I've been trying to watch the Bulls defense closely and on a team with no good defenders, my observation is that Gordon does as good a job as any of them staying with his man. He's not a great defender, but I don't think he's as much of a liability as some people make him out to be.
In some ways, I can't blame Gordon for being annoyed at the Bulls. Not signing Gordon last summer while giving Luol Deng $71 million doesn't look like a great decision right now. And why don't the Bulls set more picks for Gordon?
Like I've said before, in this higher-scoring NBA world, guys who can produce 9 points in three trips down the floor are valuable and Gordon can do that. His primary role is to score and averaging 21 points on .450 shooting isn't bad at all.
K. Wills from Austin writes, “While I appreciate your desire to make the Bulls a better team, making a trade for Brad Miller that includes Joakim Noah is a mistake. Miller is a 32 year old band-aid that has a similar contract to Larry Hughes. You don't give up young talent/prospects to turn Hughes into a center that won't be useful two years from now at age 34. If it was (Clippers center Chris) Kaman, I'd consider it, but no way is that an option with Miller.”

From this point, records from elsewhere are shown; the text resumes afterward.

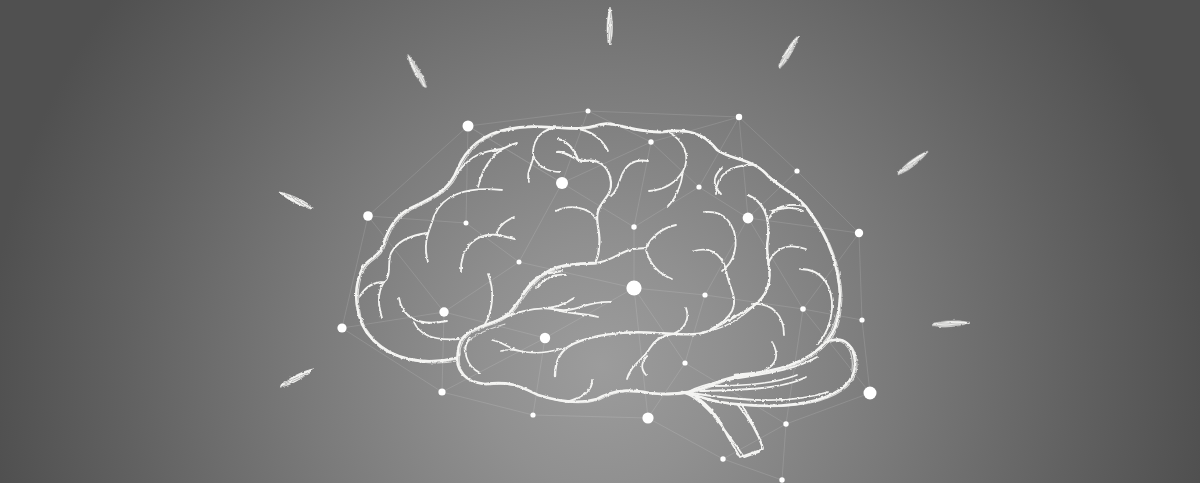
<!DOCTYPE html>
<html lang="en">
<head>
<meta charset="utf-8">
<title>Chalk brain with network</title>
<style>
:root {
  --chalk: #f4f4f2;
  --node: #ffffff;
  --glow: #9c9c9c;
  --mid: #7a7a7a;
  --edge: #505050;
}
html, body { margin: 0; height: 100%; overflow: hidden; background: var(--edge); }
.banner { display: block; width: 1200px; height: 483px; }
.chalk { fill: none; stroke: var(--chalk); stroke-linecap: round; stroke-linejoin: round; }
.outline { stroke-width: 2.6; }
.echo { stroke-width: 1.1; opacity: .75; }
.folds { stroke-width: 1.8; }
.network { fill: none; stroke: var(--node); stroke-width: .8; opacity: .15; }
.nodes { fill: var(--node); }
.spark { fill: var(--chalk); stroke: var(--chalk); stroke-width: .6; }
</style>
</head>
<body>
<svg class="banner" viewBox="0 0 1200 483" role="img" aria-label="Chalk drawing of a brain with connected points and radiating strokes">
  <defs>
    <radialGradient id="backdrop" gradientUnits="userSpaceOnUse" cx="600" cy="365" r="610">
      <stop offset="0" stop-color="var(--glow)"/>
      <stop offset=".2" stop-color="#909090"/>
      <stop offset=".48" stop-color="var(--mid)"/>
      <stop offset=".78" stop-color="#616161"/>
      <stop offset="1" stop-color="var(--edge)"/>
    </radialGradient>
    <filter id="rough" filterUnits="userSpaceOnUse" x="0" y="0" width="1200" height="483">
      <feTurbulence type="fractalNoise" baseFrequency=".28" numOctaves="2" seed="4" result="grain"/>
      <feDisplacementMap in="SourceGraphic" in2="grain" scale="2.6" xChannelSelector="R" yChannelSelector="G"/>
    </filter>
    <g id="spark">
      <path d="M0-19C2-12 3 0 2 10L0 19L-2 17L-3 4C-3-6-2-12 0-19Z"/>
      <path d="M1-14L-2 14M2-8L0 18" fill="none" stroke="#888" stroke-width=".5"/>
    </g>
    <g id="contour">
      <path d="M456 358C424 366 391 359 373 340C354 321 352 288 363 267C370 257 380 257 384 242C390 225 398 213 415 206C434 197 450 189 457 170C466 148 482 134 508 129C535 123 560 130 582 128C598 127 600 121 616 125C630 128 643 132 660 132C688 128 704 133 717 150C733 161 753 158 768 176C785 191 800 196 811 214C829 239 839 268 840 296C839 318 836 331 826 342C808 362 780 372 735 375"/>
      <path d="M458 354C457 333 476 328 494 322C514 314 518 300 529 287C548 264 569 264 595 263"/>
      <path d="M458 352C454 371 466 382 485 384C511 381 519 386 538 395C557 401 577 405 597 399C617 388 631 390 650 393C680 396 698 391 716 383C729 376 742 376 757 374"/>
      <path d="M826 342C845 334 855 347 855 364C855 382 840 393 817 400C783 409 747 406 720 402C708 400 696 395 682 392"/>
    </g>
  </defs>

  <rect width="1200" height="483" fill="url(#backdrop)"/>

  <g class="network">
    <path d="M342 328L368 216L468 126L588 111L739 117L797 171L859 233L862 320L870 393L786 424L782 480L723 459L648 418L533 415L442 392Z"/>
    <path d="M368 216L466 223L519 262L634 288L705 295L803 309L862 320M368 216L444 312L342 328M444 312L519 262L562 183L468 126L466 223"/>
    <path d="M562 183L588 111L651 142L739 117L699 187L748 218L797 171M562 183L634 227L651 142L699 187L634 227V288M748 218L859 233L803 309L748 218L705 295L685 363L634 288L545 338L444 312L442 392L545 338L533 415"/>
    <path d="M468 126L562 183L651 142M634 288L648 418L685 363L786 424L803 309L870 393M723 459L786 424M739 117L748 218"/>
  </g>

  <g filter="url(#rough)">
    <g class="chalk outline"><use href="#contour"/></g>
    <g class="chalk echo">
      <use href="#contour" transform="translate(2 1)"/>
      <path d="M457 361C421 368 384 356 367 330M464 349C467 338 482 331 505 324M840 281C841 313 832 337 815 351C792 369 762 372 737 377M830 340C848 339 854 353 852 371"/>
    </g>

    <g class="chalk folds" aria-label="Frontal folds">
      <path d="M360 296C366 286 374 282 384 282C392 276 387 263 391 253C398 240 411 235 428 233"/>
      <path d="M384 282C376 295 379 307 382 318"/>
      <path d="M428 262C422 241 430 230 434 216C442 196 465 186 502 190"/>
      <path d="M478 187C483 165 496 148 517 143"/>
      <path d="M457 174C470 154 485 151 502 149"/>
      <path d="M461 272C460 249 475 232 498 235L515 239M496 235C499 225 506 221 514 217"/>
      <path d="M399 298C402 317 418 327 447 321M414 322C419 334 433 341 459 339"/>
      <path d="M488 274C495 291 493 311 484 326"/>
    </g>

    <g class="chalk folds" aria-label="Upper folds">
      <path d="M529 182C525 171 535 163 533 153C533 138 544 128 557 128"/>
      <path d="M533 155C538 167 547 172 561 172"/>
      <path d="M573 128C591 130 602 139 608 151"/>
      <path d="M558 139C567 141 575 150 578 160M557 152C565 150 575 161 584 161C600 159 609 166 611 182C612 193 605 198 601 205C592 218 602 232 599 246C599 253 597 259 595 263" stroke-width="2.2"/>
      <path d="M611 196C621 188 618 173 630 164C636 160 642 160 648 161"/>
      <path d="M556 211C570 204 589 207 596 219"/>
      <path d="M668 132C684 140 691 157 683 171C675 184 663 190 649 191M683 172C681 187 676 198 668 206"/>
      <path d="M716 194C716 174 731 164 756 165M722 168C711 178 714 187 721 194"/>
    </g>

    <g class="chalk folds" aria-label="Central and rear folds">
      <path d="M595 263C611 262 621 251 633 249L646 248C652 236 662 228 676 225M646 250C650 265 659 274 672 279"/>
      <path d="M705 212C729 210 740 233 734 254C732 261 727 267 722 271"/>
      <path d="M694 251C714 245 725 259 727 275C730 289 738 298 732 311C727 320 719 325 711 329"/>
      <path d="M748 195C764 202 770 218 768 238C764 257 774 272 767 289C760 309 732 316 713 329C697 338 676 333 656 333C622 330 590 336 573 344C559 351 555 362 555 376" stroke-width="2.4"/>
      <path d="M769 219C774 206 788 203 805 206M771 211C782 208 792 206 803 211"/>
      <path d="M768 264C775 247 789 243 806 249"/>
      <path d="M800 269C823 269 833 287 832 309C831 321 828 333 818 344"/>
      <path d="M753 304C773 303 784 316 784 335"/>
      <path d="M772 342C780 355 776 365 765 370"/>
      <path d="M757 303C742 318 724 330 702 332" stroke-width="1.1"/>
    </g>

    <g class="chalk folds" aria-label="Temporal folds">
      <path d="M512 310C523 298 526 281 544 274L562 271M536 288C544 279 554 273 566 275"/>
      <path d="M490 323C513 314 532 306 553 309C577 314 584 301 611 302M553 309C569 315 581 312 598 317"/>
      <path d="M547 308C559 307 568 302 574 298"/>
      <path d="M492 340C504 342 509 350 525 352C544 354 553 351 565 348M501 351C507 349 514 350 519 351" stroke-width="1.5"/>
      <path d="M470 337C461 349 466 366 480 373"/>
      <path d="M566 402C581 398 593 392 592 380"/>
      <path d="M627 379C630 366 643 360 650 348C656 338 664 335 673 334C685 329 690 319 686 308M646 375C639 367 643 361 647 356"/>
    </g>

    <g class="chalk folds" aria-label="Cerebellum and stem">
      <path d="M690 391C725 374 779 379 817 357M700 391C735 390 782 390 806 377M684 392C724 398 782 407 828 392M711 386C742 386 777 383 797 375"/>
      <path d="M682 392C707 401 719 419 728 437L740 457L763 449C758 432 748 417 737 404M688 394C711 407 726 432 744 457M695 396C711 406 719 418 724 429M742 405C751 420 759 434 763 448M745 457L759 452"/>
    </g>

    <g class="spark">
      <use href="#spark" transform="translate(610 26)"/>
      <use href="#spark" transform="translate(417 71) rotate(-30)"/>
      <use href="#spark" transform="translate(789 52) rotate(30)"/>
      <use href="#spark" transform="translate(296 200) rotate(-65)"/>
      <use href="#spark" transform="translate(913 163) rotate(52)"/>
      <use href="#spark" transform="translate(297 378) rotate(61)"/>
      <use href="#spark" transform="translate(951 324) rotate(86)"/>
    </g>
  </g>

  <g class="nodes">
    <circle cx="468" cy="126" r="5.5"/>
    <circle cx="588" cy="111" r="2.5"/>
    <circle cx="739" cy="117" r="3.2"/>
    <circle cx="651" cy="142" r="2.7"/>
    <circle cx="797" cy="171" r="2.6"/>
    <circle cx="562" cy="183" r="6"/>
    <circle cx="699" cy="187" r="2.6"/>
    <circle cx="368" cy="216" r="4.8"/>
    <circle cx="466" cy="223" r="2.5"/>
    <circle cx="634" cy="227" r="2.7"/>
    <circle cx="748" cy="218" r="5.4"/>
    <circle cx="859" cy="233" r="4.2"/>
    <circle cx="519" cy="262" r="2.5"/>
    <circle cx="634" cy="288" r="7.6"/>
    <circle cx="705" cy="295" r="2.6"/>
    <circle cx="803" cy="309" r="2.8"/>
    <circle cx="862" cy="320" r="2.6"/>
    <circle cx="444" cy="312" r="4.7"/>
    <circle cx="342" cy="328" r="4.6"/>
    <circle cx="545" cy="338" r="5.2"/>
    <circle cx="685" cy="363" r="2.6"/>
    <circle cx="442" cy="392" r="3.6"/>
    <circle cx="870" cy="393" r="6.5"/>
    <circle cx="533" cy="415" r="2.6"/>
    <circle cx="648" cy="418" r="5.6"/>
    <circle cx="786" cy="424" r="2.7"/>
    <circle cx="723" cy="459" r="2.7"/>
    <circle cx="782" cy="480" r="2.7"/>
  </g>
</svg>
</body>
</html>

MM: When I wrote about Miller in last week's column, I didn't advocate packaging Noah with Hughes. Just pointed out that the Kings would want something more to take Hughes off the Bulls' hands. Maybe the two teams would consider Hughes and either Drew Gooden or Andres Nocioni for Miller and Kenny Thomas, whose deal also expires in 2010.
Justin writes, “I'm just wondering why Michael Ruffin doesn't play. It almost seems like we're just doing him a favor by giving him a contract. Couldn't we use his interior defense? I mean, if VDN is willing to play Lindsey Hunter to spell the young guards, I'd imagine that Ruffin should see court time.”
MM: I agree that Ruffin could be helping the Bulls. The problem is he injured his ankle on the second day of training camp, then developed Achilles tendon issues. He tried to practice about three weeks ago, then backed off. I'm sure he's hoping to be ready to play, but no one knows when that will be.
Andrew writes, “What is the full story on the locker room food and fines? The original story had 3 players, Tyrus Thomas, Joakim Noah, Larry Hughes being fined. Hoopsworld had a follow up story saying that 5 players in total, an additional one being Ben Gordon. Was it 3 or 5? Were Ben Gordon and the other player just not dragged through the mud in the original story in the Tribune because they didn't mouth off to Vinny? And if it was 5, who was the fifth player?”
MM: I have to admit, this eating in the locker room incident apparently happened before the game in New Jersey on Dec. 29 and I didn't make that trip, so I had to catch up on this one.
I don't know if it was three or five players and don't think it really matters. In some ways, this is minor team business that is barely newsworthy, but there does seem to be some similarities to the Ben Wallace headband battle of 2006.
To recap, Vinny Del Negro added a team rule this season about not eating in the locker room pregame. He's trying to preach accountability and professionalism, and that rule is probably meant to emphasize that players should be getting ready for the game when they're at the arena and eat dinner before getting on the bus.
The players I talked to seemed annoyed by the rule and getting fined. Players eating in the locker room before games is a very common sight in the NBA; including the visitors locker room at the United Center. Ninety percent of the time, it's chicken tenders, by the way.
Maybe more players were eating in New Jersey because the quality of hotels available in East Rutherford aren't quite what they're used to in other cities. So while Vinny sees this rule one way, the players wonder why they're not being treated like adults. I'm sure everyone will get over it. I've heard Del Negro tries to go out of his way to communicate with the players and not hold any grudges.
Of course, a sidebar to this story is that this stuff is usually kept private, but someone chose to leak the news. I would imagine the Bulls have a suspect in mind and have already been trying to trade him.